Deciduous Magnolia Varieties
Although many deciduous Magnolias are smaller growing than their evergreen cousins they are widely used as feature trees. Over time some varieties will still grow into a large tree.
Flowering on bare stems in late winter, deciduous magnolias produce some of the best flowers for this time of the year some are small and delicate while others are large, as big as dinner plates.
Flower color varies from white from ‘Stellata’ and others through to the reds of cultivars such as‘Vulcan’ one of the best red flowering deciduous magnolias pictured right, and even deeper.
Deciduous Magnolia Varieties
Many deciduous Magnolias available are old favourites such as Magnolia Stellata the ‘waterlily magnolia’ or ‘star magnolia’ it is native to Japan.
M. Denudta and M. soulangeana are well known, but what about some of the new cultivars now available. New deciduous varieties include Magnolia Felix, Royal Purple, Vulcan and Black Tulip are three new release deciduous Magnolias from Jury Magnolias in New Zealand.
Magnolia ‘Felix’ produces stunning large flowers that have been measured to nearly 14 inches across. The fragrant flowers appear early in spring and Magnolia ‘Felix’ is a prolific flowering tree. Growing to 5-6m (15 – 20ft) if left alone, expect Magnolia Felix to grow at 60cm (24 inches) a year in ideal conditions but usually 30 cm (12 inches). Foliage following the flowers is a lighter green than many magnolias but quite large.
Magnolia ‘Black Tulip’ is another deciduous new introduction, dark red cup shaped flowers that maintains a tighter shape than many magnolias, they look a little like large rounded tulips, hence the name. Eventually this one will reach 4-6m (12 – 18ft) and again Magnolia ‘Black Tulip’ is a prolific flowering specimen.
Magnolia Vulcan is another Jury release, a smaller growing deciduous tree to 15ft. Large ‘port wine’ coloured flowers and again a prolific flowering deciduous magnolia well worth a place as a feature tree in the garden.
Magnolia ‘Royal Purple’ is an interesting release, a more upright habit than many magnolias, brilliant purple flowers and well suited as a feature tree.
Magnolia stellata ‘waterlily’ (pictured right) is one of the classic white flowering cultivars, it has been around for many years and is still one of the best white flowering deciduous varieties available.
Pruning deciduous Magnolias
The real beauty is that these plants need little to no pruning at all.
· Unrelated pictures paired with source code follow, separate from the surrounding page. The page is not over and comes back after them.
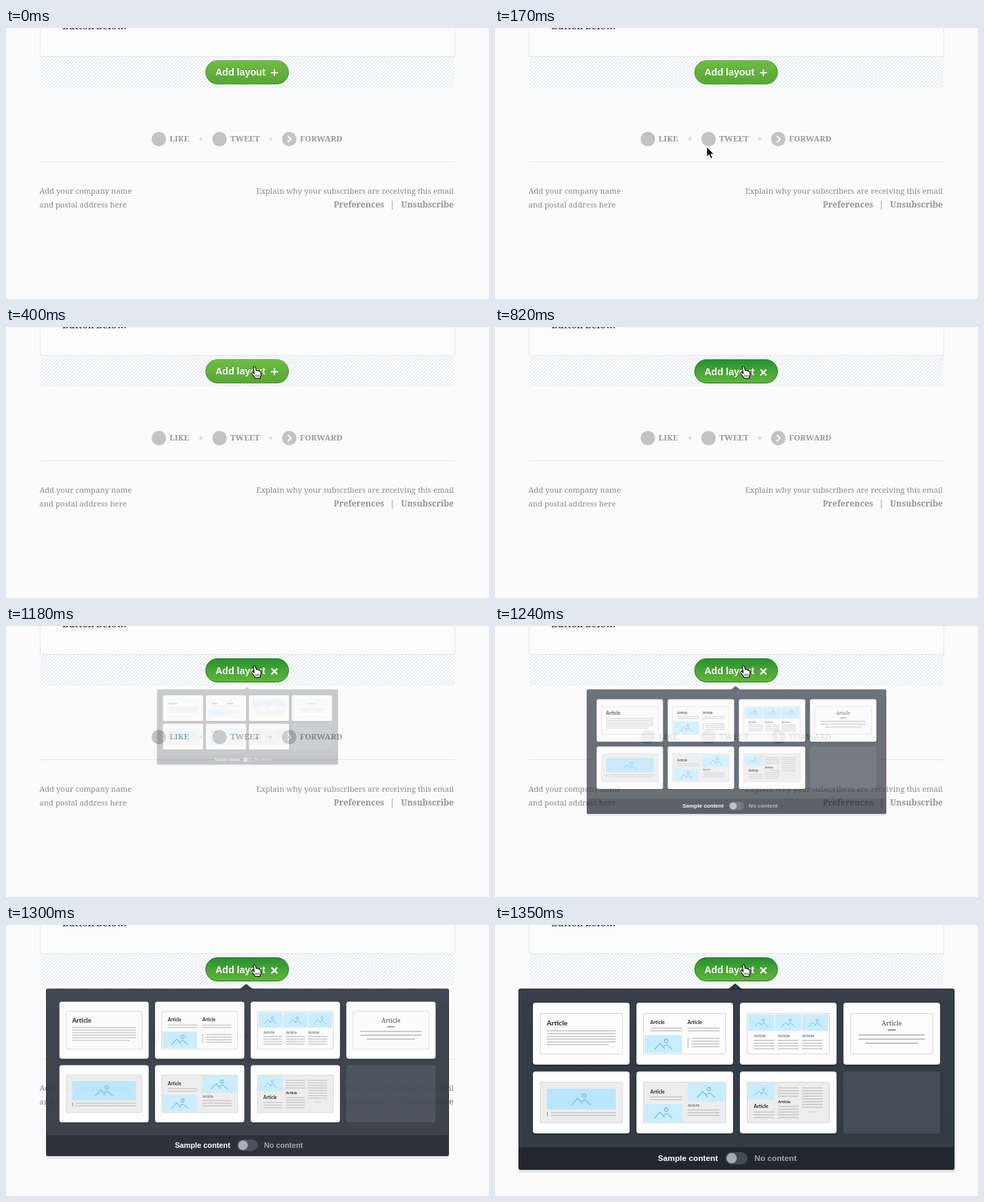
Write an HTML page that moves like this. It is 700 px wide and 394 px high and loops after 4230 ms.

```html
<!DOCTYPE html>
<html lang="en">
<head>
<meta charset="utf-8">
<title>Add layout</title>
<style>
  html, body { margin: 0; width: 100%; height: 100%; overflow: hidden; background: #fbfbfb; }
  svg { display: block; width: 100%; height: 100%; }
  .serif { font-family: "Noto Serif", Georgia, serif; }
  .sans { font-family: "Liberation Sans", Arial, sans-serif; font-weight: 700; }
  .round { font-family: Lato, sans-serif; font-weight: 800; }
  .bold { font-weight: 700; }
</style>
</head>
<body>
<svg viewBox="0 0 700 394" xmlns="http://www.w3.org/2000/svg">
  <defs>
    <pattern id="hatch" x="50" y="42" width="5" height="5" patternUnits="userSpaceOnUse">
      <path d="M-1 1L1 -1M-1 6L6 -1M4 6L6 4" stroke="#cfdbe2" stroke-width=".9"/>
    </pattern>
    <linearGradient id="idleFill" x2="0" y2="1">
      <stop stop-color="#6dbd44"/><stop offset="1" stop-color="#58a634"/>
    </linearGradient>
    <linearGradient id="activeFill" x2="0" y2="1">
      <stop stop-color="#279030"/><stop offset=".5" stop-color="#48a436"/><stop offset="1" stop-color="#61b53a"/>
    </linearGradient>
    <linearGradient id="panelFill" x2="0" y2="1">
      <stop stop-color="#38414a"/><stop offset=".15" stop-color="#343c45"/><stop offset="1" stop-color="#333b43"/>
    </linearGradient>
  </defs>

  <rect width="700" height="394" fill="#fbfbfb"/>
  <rect x="50" y="42" width="600" height="45" fill="url(#hatch)"/>
  <path d="M49.5 0V41.5H650.5V0" fill="#fcfcfc" stroke="#e4e5e6"/>
  <text class="serif bold" x="82" y="1.5" font-size="13.4" fill="#444">button below.</text>

  <g id="share" class="serif bold" font-size="11.6" fill="#999"></g>
  <path d="M49 194.5H651" stroke="#e6e6e6"/>
  <g class="serif" font-size="11.15" fill="#8c8c8c">
    <text x="48.5" y="241">Add your company name</text>
    <text x="48.5" y="261">and postal address here</text>
    <text x="649" y="241" text-anchor="end">Explain why your subscribers are receiving this email</text>
    <g class="bold" font-size="12.1" fill="#959595">
      <text x="475" y="261">Preferences</text>
      <text x="560" y="261" text-anchor="middle">|</text>
      <text x="649" y="261" text-anchor="end">Unsubscribe</text>
    </g>
  </g>

  <g id="panel"></g>

  <g id="button">
    <rect id="pill" x="289.5" y="47.5" width="120" height="34" rx="17"/>
    <path id="rim" d="M300 49.2Q303 48.5 307 48.5H392Q397 48.5 400 49.2" fill="none" stroke="#8bcb68" stroke-opacity=".6"/>
    <g id="label" class="sans" font-size="14">
      <text x="303.5" y="68" fill="#2f7320" fill-opacity=".45">Add layout</text>
      <text x="303.5" y="69" fill="#fff">Add layout</text>
      <path id="sign" d="M384 65H394M389 60V70" stroke="#fff" stroke-width="2"/>
    </g>
  </g>

  <g id="cursor">
    <path id="arrow" d="M0 0V14.5L3.4 11.4L5.8 17L8.3 16L5.9 10.5H10.4Z"
      fill="#000" stroke="#fff" stroke-width="1"/>
    <path id="hand" d="M-1.5 1.3C-1.5 -.6 1.2 -.8 1.7 1.1L2.6 5.4C3.4 4.4 4.9 4.7 5.2 5.9
      C6 5.2 7.3 5.6 7.5 6.8C8.6 6.2 9.5 7 9.5 8.2V11.5C9.5 13.3 8.3 14.4 8.2 16.8H1
      C.6 14.7-2.2 12.5-3.8 10C-4.6 8.5-2.8 7.3-1.5 8.6L-.3 9.8Z"
      fill="#fff" stroke="#000" stroke-width="1.1" stroke-linejoin="round"/>
    <path id="fingers" d="M2.2 11.5V14.5M4.4 11.5V14.5M6.6 11.5V14.5" stroke="#000" stroke-width=".8"/>
  </g>
</svg>

<script>
const LOOP = 4230, PRESS = 820;
const $ = id => document.getElementById(id);

const rect = (x, y, w, h, fill, extra = "") =>
  `<rect x="${x}" y="${y}" width="${w}" height="${h}" fill="${fill}" ${extra}/>`;
const text = (x, y, size, cls, words, extra = "") =>
  `<text x="${x}" y="${y}" font-size="${size}" class="${cls}" ${extra}>${words}</text>`;

// Rows of placeholder copy; the last row may be shorter.
function rows(x, y, w, count, last = w, gap = 4, fill = "#cbcbcb") {
  let out = "";
  for (let i = 0; i < count; i++)
    out += rect(x, y - 1 + i * gap, i === count - 1 ? last : w, 1.7, fill);
  return out;
}

function picture(x, y, w, h, scale = 1, fill = "#c9edfe") {
  return rect(x, y, w, h, fill) +
    `<g transform="translate(${x + w / 2} ${y + h / 2}) scale(${scale})" fill="none" stroke="#73bfe2" stroke-width="1.3">
      <path d="M-13 8L-5 -1L2 7M-1 4L5 1L13 8"/><circle cx="4" cy="-4.5" r="2.5"/></g>`;
}

const heading = (x, y, size) => text(x, y, size, "round", "Article", 'fill="#333"');
const serifHeading = (x, y, size, extra = "") =>
  text(x, y, size, "serif", "Article", `fill="#444" ${extra}`);

// Drawings are relative to the top left corner of a 140 by 90 card.
const cards = [
  heading(20, 33, 10) + rows(20, 41, 100, 6, 90),

  heading(20, 31, 7) + heading(74, 31, 7) +
    rows(20, 37, 46, 2) + rows(74, 37, 46, 2) +
    picture(12, 47, 54, 26) +
    rect(74, 51, 1.5, 14, "#c4c4c4") + rows(80, 52, 40, 4),

  [0, 1, 2].map(i =>
    picture(12 + i * 39, 17, 38, 24, .75) +
    serifHeading(20 + i * 35, 50, 5.5) +
    rows(20 + i * 35, 55, 30, 4)).join(""),

  serifHeading(70, 33, 9.2, 'text-anchor="middle"') + rect(64, 39, 12, 1.2, "#555") +
    rows(22, 47, 96, 2, 96, 6, "#b8b8b8") + rows(32, 59, 76, 1, 76, 6, "#b8b8b8"),

  picture(20, 25, 100, 30, 1.05, "#b9e6fd") +
    rect(20, 59, 1.5, 6, "#aaa") + rows(26, 60, 94, 2),

  heading(20, 32, 7) + rows(20, 37, 46, 2) +
    picture(74, 17, 54, 26) + picture(12, 47, 54, 26) +
    serifHeading(74, 51, 5.5) + rows(74, 56, 46, 3),

  picture(12, 17, 38, 24, .75) +
    heading(20, 53, 7) + rows(20, 59, 30, 3) +
    rows(55, 24, 30, 4) + heading(55, 46, 6) + rows(55, 51, 30, 5) +
    rows(90, 24, 30, 8) + rect(99, 58, 12, 1, "#ccc")
];

function card(drawing, i) {
  const x = 55 + i % 4 * 150, y = i < 4 ? 113 : 213;
  return `<g transform="translate(${x} ${y})">` +
    rect(0, 2, 140, 90, "#20262c", 'rx="4" opacity=".6"') +
    rect(0, 0, 140, 90, "#fff", 'rx="4"') +
    rect(10.5, 15.5, 119, 59, i < 4 ? "#fcfcfc" : "#ededed", 'stroke="#d6d6d6"') +
    drawing + "</g>";
}

$("panel").innerHTML =
  rect(34, 97, 632, 263, "#e3e4e4", 'rx="3"') +
  '<path d="M338 93L348 85L358 93Z" fill="#2f373f"/>' +
  rect(34, 92.5, 632, 263.5, "#22272f", 'rx="3"') +
  rect(35, 94, 630, 229, "url(#panelFill)", 'rx="2"') +
  cards.map(card).join("") +
  rect(505, 213, 140, 90, "#444c55", 'rx="4"') +
  text(236, 343, 11.7, "sans", "Sample content", 'fill="#fff"') +
  rect(334, 330, 32, 18, "#434b55", 'rx="9"') +
  '<circle cx="343" cy="339" r="7.5" fill="#a4abb3"/>' +
  text(376, 343, 11.7, "sans", "No content", 'fill="#9fa5ac"');

const dot = x => `<circle cx="${x}" cy="161.5" r="10.5" fill="#c3c3c3"/>`;
const diamond = x => `<path d="M${x - 3} 161.5l3-3l3 3l-3 3z" fill="#dedede"/>`;
$("share").innerHTML =
  dot(221.5) + dot(309.5) + dot(410.5) + diamond(282.5) + diamond(383.5) +
  '<path d="M408.5 157L413 161.5L408.5 166" fill="none" stroke="#fff" stroke-width="2"/>' +
  '<text x="237" y="165">LIKE</text><text x="325" y="165">TWEET</text><text x="426" y="165">FORWARD</text>';

// Pop-up poses: start time, scale, opacity.
const poses = [[1180, .415, .25], [1240, .687, .72], [1300, .924, .95], [1350, 1, 1]];

const show = (id, on) => $(id).setAttribute("visibility", on ? "visible" : "hidden");
const bezier = (a, b, c, u) => (1 - u) ** 2 * a + 2 * u * (1 - u) * b + u * u * c;

function moveCursor(t) {
  const step = t < 60 ? 0 : Math.min(7, 1 + Math.floor((t - 60) / 340 * 6 + .01));
  const u = 1 - (1 - step / 7) ** 3;
  const x = bezier(633.5, 167, 360, u), y = bezier(392.5, 210, 58, u);
  const over = x > 289 && x < 410 && y > 47 && y < 82;
  $("cursor").setAttribute("transform", `translate(${x} ${y})`);
  show("arrow", !over);
  show("hand", over);
  show("fingers", over);
}

function pressButton(on) {
  $("pill").setAttribute("fill", `url(#${on ? "activeFill" : "idleFill"})`);
  $("pill").setAttribute("stroke", on ? "#1f7d22" : "#4c9a2e");
  show("rim", !on);
  $("label").setAttribute("transform", on ? "translate(0 1)" : "");
  $("sign").setAttribute("transform", on ? "translate(389 65) rotate(45) scale(1.2) translate(-389 -65)" : "");
}

function openPanel(t) {
  const pose = poses.filter(([start]) => t >= start).pop();
  show("panel", pose);
  if (!pose) return;
  const [, scale, opacity] = pose;
  $("panel").setAttribute("transform", `translate(350 92) scale(${scale}) translate(-350 -92)`);
  $("panel").setAttribute("opacity", opacity);
}

function draw() {
  const t = performance.now() % LOOP;
  moveCursor(t);
  pressButton(t >= PRESS);
  openPanel(t);
  requestAnimationFrame(draw);
}
draw();
</script>
</body>
</html>
```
You might need to remove any dead or damaged wood from time to time. we have one very mature deciduous magnolia that needs to be pruned back every year or two.
The time to do this is in winter when you can see the structure. Go easy on them, the natural shape is usually the best.
Magnolia stellata ‘waterlily’ is one of the classic white flowering deciduous magnolias
Deciduous magnolias do not have a strong tendency to send up a strong leader, so can be pruned to shape. Low limbs can be left so that flowers are on show. Do not prune magnolias in early spring as the sap is flowing and this can cause bleeding, prune from early to mid summer.
These are plants that require a humus rich moist soil so dig in some well rotted compost before planting, amend heavy clay soils to provide good drainage. Although most will grow well in full sun, very hot conditions are not ideal.
Consider a little afternoon shade where possible, deep shade is not suitable. Once we get to tropical areas more sun is required.
A little slow to flower, be prepared to wait a year or two with new plants, however once established they produce masses of flowers, and in some years a second flush in late summer to autumn.
In general once established these plants are ‘problem free’ and very few pests or diseases. So with a little mulch each year to help retain a cool moist root run, a general purpose fertilizer in early spring, and perhaps a little extra water during dry summers you will have a wonderful flowering deciduous magnolia, just choose the size carefully, because some are very big and others rather small.